## Task to carry out
Search the records for the string "points" and return each line that has it.

*** Opening of Material shown ***

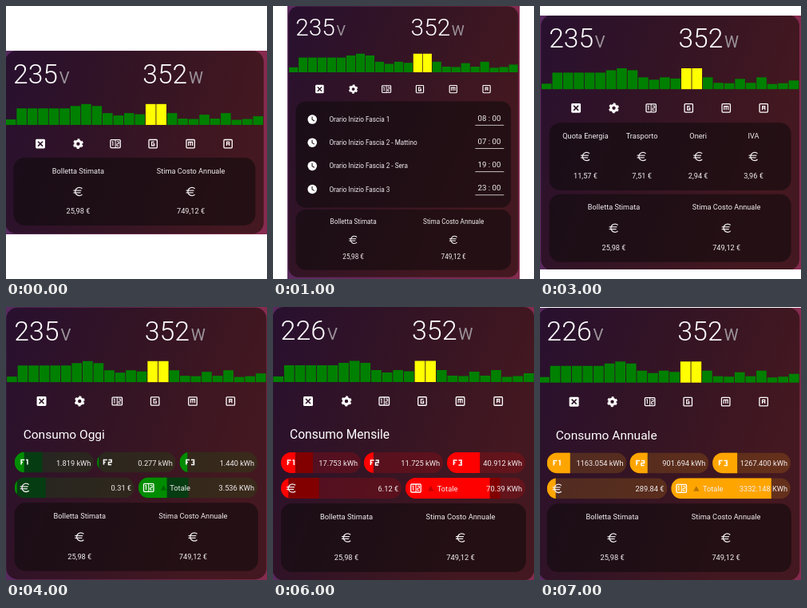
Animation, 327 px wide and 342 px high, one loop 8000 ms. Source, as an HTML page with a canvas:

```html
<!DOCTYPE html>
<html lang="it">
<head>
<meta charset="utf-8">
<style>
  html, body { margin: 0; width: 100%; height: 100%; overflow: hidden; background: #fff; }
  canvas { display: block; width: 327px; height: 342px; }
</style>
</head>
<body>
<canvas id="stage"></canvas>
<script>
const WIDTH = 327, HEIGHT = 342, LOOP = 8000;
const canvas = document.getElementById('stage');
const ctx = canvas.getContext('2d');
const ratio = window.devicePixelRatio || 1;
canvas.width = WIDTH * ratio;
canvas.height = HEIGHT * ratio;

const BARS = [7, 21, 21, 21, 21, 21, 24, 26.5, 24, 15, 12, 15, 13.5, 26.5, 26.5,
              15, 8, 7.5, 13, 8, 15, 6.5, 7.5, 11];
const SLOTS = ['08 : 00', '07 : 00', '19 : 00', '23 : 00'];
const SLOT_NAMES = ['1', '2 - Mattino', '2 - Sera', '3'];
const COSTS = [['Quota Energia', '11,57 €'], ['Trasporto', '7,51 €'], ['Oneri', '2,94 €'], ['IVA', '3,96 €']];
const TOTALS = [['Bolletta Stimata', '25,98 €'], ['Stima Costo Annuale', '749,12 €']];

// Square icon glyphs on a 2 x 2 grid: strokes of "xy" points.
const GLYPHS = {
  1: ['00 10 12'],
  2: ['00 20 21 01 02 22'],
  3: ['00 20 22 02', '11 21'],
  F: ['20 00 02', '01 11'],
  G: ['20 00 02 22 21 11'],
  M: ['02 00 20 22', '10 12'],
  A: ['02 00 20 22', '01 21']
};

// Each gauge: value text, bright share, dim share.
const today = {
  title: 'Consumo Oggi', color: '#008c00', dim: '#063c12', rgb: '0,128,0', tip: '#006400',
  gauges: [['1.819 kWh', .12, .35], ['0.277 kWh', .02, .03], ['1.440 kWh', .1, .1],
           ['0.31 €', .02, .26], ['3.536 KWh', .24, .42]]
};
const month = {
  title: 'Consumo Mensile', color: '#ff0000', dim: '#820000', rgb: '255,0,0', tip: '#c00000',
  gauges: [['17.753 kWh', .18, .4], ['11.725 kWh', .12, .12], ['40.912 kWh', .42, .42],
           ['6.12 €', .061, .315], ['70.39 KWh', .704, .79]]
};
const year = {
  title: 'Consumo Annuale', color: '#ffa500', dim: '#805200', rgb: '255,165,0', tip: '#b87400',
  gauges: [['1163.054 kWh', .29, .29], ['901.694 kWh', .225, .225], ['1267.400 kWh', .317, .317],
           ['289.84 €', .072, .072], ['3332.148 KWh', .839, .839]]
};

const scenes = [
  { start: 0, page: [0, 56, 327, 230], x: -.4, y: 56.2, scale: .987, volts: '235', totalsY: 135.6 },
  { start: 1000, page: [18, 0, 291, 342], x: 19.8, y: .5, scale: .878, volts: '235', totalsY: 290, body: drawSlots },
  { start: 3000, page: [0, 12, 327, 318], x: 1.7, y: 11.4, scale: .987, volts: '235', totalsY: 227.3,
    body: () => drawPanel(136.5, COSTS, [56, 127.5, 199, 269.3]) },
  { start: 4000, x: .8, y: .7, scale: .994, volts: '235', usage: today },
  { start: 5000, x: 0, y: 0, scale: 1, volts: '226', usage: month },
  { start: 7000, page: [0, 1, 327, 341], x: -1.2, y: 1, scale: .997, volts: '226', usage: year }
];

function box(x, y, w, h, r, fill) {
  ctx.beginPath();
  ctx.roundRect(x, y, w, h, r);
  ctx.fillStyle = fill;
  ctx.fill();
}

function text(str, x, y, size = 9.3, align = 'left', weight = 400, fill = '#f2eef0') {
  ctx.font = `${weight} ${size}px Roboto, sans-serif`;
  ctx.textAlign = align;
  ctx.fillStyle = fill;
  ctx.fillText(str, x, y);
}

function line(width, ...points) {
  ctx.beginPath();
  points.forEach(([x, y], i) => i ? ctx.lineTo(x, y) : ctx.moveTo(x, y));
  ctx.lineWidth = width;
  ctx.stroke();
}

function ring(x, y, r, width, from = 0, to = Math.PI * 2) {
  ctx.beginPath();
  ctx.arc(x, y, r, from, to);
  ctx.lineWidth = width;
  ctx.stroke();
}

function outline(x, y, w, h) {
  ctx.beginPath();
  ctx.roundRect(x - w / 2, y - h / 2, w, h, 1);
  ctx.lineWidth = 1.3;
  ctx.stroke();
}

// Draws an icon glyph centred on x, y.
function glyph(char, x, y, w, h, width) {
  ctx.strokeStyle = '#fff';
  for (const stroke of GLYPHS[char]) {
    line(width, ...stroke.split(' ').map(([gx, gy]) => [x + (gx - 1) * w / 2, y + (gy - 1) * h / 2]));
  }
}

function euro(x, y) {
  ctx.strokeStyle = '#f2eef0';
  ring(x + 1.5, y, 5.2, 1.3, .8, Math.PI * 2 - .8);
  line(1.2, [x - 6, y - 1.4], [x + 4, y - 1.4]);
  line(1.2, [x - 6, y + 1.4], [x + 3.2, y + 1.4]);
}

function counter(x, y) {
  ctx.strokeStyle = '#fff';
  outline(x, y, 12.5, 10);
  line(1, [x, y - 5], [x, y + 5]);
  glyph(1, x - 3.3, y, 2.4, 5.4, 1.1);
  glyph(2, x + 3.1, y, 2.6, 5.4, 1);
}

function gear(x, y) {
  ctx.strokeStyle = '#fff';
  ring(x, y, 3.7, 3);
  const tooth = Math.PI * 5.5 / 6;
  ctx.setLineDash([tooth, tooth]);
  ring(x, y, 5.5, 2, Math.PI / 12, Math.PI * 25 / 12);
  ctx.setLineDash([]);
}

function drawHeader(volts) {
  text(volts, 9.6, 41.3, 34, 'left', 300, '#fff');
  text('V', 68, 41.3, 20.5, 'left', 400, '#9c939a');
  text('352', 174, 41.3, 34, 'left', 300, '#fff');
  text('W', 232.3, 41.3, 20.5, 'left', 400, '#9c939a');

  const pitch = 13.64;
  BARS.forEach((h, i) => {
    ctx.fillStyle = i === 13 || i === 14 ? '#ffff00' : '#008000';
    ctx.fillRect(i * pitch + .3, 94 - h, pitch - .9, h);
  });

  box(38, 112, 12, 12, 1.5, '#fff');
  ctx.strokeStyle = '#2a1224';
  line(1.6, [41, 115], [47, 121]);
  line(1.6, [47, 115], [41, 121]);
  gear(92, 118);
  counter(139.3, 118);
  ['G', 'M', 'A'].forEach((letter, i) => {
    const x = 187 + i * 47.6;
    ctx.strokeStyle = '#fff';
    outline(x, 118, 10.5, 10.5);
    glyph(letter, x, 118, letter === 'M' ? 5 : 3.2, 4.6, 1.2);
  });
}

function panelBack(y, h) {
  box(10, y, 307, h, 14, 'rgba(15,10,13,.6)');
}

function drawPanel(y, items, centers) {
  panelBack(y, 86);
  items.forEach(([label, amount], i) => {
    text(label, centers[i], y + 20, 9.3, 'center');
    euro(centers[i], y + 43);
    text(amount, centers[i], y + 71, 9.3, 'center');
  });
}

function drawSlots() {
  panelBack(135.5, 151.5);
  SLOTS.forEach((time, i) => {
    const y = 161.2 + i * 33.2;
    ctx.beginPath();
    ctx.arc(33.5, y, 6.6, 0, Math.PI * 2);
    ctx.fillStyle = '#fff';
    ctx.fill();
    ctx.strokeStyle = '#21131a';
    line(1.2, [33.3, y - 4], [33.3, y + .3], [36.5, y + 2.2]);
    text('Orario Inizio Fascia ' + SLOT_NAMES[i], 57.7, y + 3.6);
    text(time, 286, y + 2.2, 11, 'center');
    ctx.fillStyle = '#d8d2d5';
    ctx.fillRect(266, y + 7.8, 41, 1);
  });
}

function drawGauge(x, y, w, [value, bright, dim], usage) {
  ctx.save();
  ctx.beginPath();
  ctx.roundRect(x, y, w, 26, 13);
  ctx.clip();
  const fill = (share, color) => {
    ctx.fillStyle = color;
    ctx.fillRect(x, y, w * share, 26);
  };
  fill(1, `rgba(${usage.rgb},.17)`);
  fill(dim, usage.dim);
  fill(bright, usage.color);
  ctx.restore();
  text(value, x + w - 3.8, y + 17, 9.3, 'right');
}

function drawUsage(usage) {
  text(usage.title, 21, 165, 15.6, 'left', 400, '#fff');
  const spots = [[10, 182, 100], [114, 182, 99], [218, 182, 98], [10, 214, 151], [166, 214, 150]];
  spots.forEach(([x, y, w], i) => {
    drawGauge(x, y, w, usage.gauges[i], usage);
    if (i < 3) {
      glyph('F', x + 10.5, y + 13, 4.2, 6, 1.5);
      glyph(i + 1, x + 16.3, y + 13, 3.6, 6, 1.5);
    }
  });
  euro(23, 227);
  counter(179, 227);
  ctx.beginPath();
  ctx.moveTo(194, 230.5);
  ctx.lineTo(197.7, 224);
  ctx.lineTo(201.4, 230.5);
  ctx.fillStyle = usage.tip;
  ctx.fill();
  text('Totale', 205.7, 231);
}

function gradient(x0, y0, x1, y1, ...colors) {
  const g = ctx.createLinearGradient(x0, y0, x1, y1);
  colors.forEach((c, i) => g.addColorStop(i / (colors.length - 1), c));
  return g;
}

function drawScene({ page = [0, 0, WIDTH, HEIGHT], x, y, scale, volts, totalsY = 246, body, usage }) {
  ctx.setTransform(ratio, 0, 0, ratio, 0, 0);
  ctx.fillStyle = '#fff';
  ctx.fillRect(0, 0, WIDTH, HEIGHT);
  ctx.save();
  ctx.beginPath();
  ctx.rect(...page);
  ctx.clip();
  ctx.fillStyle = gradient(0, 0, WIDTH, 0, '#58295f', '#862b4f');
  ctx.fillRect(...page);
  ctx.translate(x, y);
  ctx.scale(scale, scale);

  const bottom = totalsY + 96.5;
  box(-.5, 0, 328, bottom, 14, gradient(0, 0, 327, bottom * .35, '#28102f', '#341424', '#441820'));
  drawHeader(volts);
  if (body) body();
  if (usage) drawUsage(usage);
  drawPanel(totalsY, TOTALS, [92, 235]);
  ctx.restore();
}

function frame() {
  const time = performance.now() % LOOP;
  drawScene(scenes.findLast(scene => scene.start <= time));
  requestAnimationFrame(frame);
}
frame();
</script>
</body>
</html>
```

*** Close of Material shown ***
*** Opening of Material shown ***

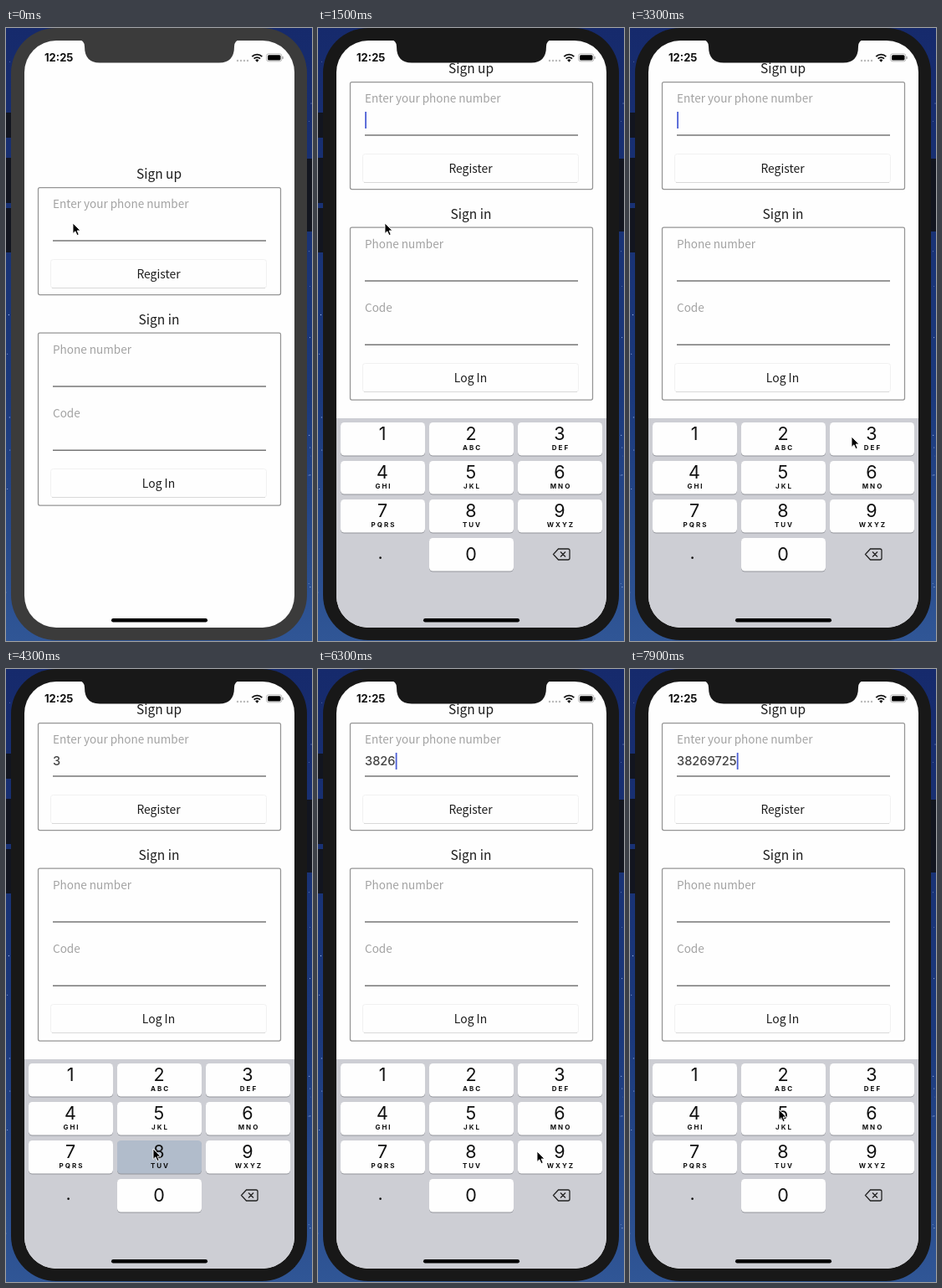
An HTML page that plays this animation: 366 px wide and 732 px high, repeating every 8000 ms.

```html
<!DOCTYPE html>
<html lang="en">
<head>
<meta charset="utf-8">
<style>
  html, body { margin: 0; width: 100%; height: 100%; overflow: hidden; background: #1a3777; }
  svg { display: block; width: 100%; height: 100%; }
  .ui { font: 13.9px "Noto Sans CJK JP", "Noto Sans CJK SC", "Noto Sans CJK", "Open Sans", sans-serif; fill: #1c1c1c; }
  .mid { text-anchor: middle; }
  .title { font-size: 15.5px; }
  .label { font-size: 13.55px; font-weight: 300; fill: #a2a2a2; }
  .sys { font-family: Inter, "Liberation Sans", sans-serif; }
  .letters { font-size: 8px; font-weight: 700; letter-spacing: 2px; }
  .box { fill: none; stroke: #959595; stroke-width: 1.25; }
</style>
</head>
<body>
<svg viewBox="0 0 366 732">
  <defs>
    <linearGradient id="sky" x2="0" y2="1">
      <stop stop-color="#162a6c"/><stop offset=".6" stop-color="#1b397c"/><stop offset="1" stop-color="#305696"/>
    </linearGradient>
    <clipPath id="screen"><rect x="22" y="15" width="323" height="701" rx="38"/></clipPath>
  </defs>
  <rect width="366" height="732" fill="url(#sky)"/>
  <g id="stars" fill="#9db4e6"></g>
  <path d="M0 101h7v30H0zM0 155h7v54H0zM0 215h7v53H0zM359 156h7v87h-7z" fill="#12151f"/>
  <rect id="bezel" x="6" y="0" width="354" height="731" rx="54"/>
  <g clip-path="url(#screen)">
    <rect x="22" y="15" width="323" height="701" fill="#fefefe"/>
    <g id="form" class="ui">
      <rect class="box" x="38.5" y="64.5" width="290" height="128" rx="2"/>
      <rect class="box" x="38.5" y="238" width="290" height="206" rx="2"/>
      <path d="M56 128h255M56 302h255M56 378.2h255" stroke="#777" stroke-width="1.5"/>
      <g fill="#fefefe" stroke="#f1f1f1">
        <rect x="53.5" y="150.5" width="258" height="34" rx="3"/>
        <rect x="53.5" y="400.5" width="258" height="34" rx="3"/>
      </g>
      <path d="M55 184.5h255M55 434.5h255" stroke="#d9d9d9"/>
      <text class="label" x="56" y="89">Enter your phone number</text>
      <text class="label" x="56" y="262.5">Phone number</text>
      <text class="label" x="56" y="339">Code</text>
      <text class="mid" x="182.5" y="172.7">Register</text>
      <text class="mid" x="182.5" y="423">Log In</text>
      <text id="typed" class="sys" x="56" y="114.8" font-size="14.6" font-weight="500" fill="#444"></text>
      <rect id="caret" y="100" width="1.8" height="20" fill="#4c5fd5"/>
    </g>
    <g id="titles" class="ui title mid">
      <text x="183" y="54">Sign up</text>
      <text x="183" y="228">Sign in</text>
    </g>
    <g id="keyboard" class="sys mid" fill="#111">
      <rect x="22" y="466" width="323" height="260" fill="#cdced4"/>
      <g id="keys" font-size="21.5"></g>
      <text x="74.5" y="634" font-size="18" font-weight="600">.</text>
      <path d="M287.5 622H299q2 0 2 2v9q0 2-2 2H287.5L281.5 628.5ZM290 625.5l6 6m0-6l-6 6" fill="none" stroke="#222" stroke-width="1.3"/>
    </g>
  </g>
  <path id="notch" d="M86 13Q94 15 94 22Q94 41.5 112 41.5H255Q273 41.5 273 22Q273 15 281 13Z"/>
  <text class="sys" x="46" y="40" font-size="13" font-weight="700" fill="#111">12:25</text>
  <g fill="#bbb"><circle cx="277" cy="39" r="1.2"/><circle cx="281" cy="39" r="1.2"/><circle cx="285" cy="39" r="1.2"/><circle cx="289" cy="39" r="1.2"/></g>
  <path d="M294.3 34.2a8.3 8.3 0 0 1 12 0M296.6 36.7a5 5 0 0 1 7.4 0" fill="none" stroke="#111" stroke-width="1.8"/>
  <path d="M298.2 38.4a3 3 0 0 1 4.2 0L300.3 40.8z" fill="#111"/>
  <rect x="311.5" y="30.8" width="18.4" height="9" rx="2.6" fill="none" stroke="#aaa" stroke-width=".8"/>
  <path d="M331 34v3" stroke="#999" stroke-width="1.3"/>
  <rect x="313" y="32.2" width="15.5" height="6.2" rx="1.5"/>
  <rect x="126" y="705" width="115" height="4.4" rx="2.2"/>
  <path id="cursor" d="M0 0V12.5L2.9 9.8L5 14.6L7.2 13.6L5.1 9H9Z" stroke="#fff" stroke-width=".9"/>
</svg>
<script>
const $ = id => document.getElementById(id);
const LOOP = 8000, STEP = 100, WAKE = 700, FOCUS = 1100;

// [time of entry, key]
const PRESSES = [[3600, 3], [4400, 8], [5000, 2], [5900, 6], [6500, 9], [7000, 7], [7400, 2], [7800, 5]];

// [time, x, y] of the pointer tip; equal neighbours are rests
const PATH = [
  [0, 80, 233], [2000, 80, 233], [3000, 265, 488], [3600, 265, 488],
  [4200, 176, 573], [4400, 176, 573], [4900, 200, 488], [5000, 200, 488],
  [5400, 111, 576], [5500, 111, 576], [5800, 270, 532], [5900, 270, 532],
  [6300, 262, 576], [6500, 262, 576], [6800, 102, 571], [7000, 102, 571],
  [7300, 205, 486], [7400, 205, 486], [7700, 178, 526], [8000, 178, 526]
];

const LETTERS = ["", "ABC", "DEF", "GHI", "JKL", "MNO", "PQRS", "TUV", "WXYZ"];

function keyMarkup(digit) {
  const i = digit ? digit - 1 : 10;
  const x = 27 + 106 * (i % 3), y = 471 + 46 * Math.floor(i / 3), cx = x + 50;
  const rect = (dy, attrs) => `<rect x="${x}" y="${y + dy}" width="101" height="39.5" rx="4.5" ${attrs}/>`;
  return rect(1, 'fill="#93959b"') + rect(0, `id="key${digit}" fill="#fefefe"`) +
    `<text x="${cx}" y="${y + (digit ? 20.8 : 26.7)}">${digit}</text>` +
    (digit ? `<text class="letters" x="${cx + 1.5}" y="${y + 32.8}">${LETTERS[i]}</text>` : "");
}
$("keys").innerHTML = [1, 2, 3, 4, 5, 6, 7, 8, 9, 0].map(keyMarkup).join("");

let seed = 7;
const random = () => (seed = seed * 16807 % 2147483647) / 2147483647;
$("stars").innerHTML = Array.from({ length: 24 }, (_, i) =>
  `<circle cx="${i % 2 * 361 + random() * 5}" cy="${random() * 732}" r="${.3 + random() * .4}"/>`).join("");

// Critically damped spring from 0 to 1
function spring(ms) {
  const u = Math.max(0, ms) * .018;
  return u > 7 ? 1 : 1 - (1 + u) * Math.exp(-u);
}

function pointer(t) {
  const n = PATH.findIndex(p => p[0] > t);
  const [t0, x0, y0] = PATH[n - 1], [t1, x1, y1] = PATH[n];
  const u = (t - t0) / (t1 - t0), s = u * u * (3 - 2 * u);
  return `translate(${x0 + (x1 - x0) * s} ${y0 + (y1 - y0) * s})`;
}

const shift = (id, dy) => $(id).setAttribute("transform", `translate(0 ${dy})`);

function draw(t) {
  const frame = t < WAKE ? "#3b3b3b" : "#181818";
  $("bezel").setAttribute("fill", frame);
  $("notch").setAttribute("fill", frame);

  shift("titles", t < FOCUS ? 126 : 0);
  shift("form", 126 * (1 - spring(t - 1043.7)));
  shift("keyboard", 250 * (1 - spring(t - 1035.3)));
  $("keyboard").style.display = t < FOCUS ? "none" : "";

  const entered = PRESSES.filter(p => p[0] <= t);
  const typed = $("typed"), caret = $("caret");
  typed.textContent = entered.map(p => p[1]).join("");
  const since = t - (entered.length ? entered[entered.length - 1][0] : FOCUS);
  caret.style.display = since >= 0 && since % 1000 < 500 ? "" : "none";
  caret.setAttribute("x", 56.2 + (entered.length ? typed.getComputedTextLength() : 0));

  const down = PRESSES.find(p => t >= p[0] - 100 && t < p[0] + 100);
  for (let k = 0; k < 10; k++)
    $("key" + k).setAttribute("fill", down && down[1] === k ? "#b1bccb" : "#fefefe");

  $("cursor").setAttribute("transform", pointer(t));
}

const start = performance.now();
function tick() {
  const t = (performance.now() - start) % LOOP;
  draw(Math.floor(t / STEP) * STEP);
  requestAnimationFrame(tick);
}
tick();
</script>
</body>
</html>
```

*** Close of Material shown ***

## Result for this task
// Square icon glyphs on a 2 x 2 grid: strokes of "xy" points.
function line(width, ...points) {
  points.forEach(([x, y], i) => i ? ctx.lineTo(x, y) : ctx.moveTo(x, y));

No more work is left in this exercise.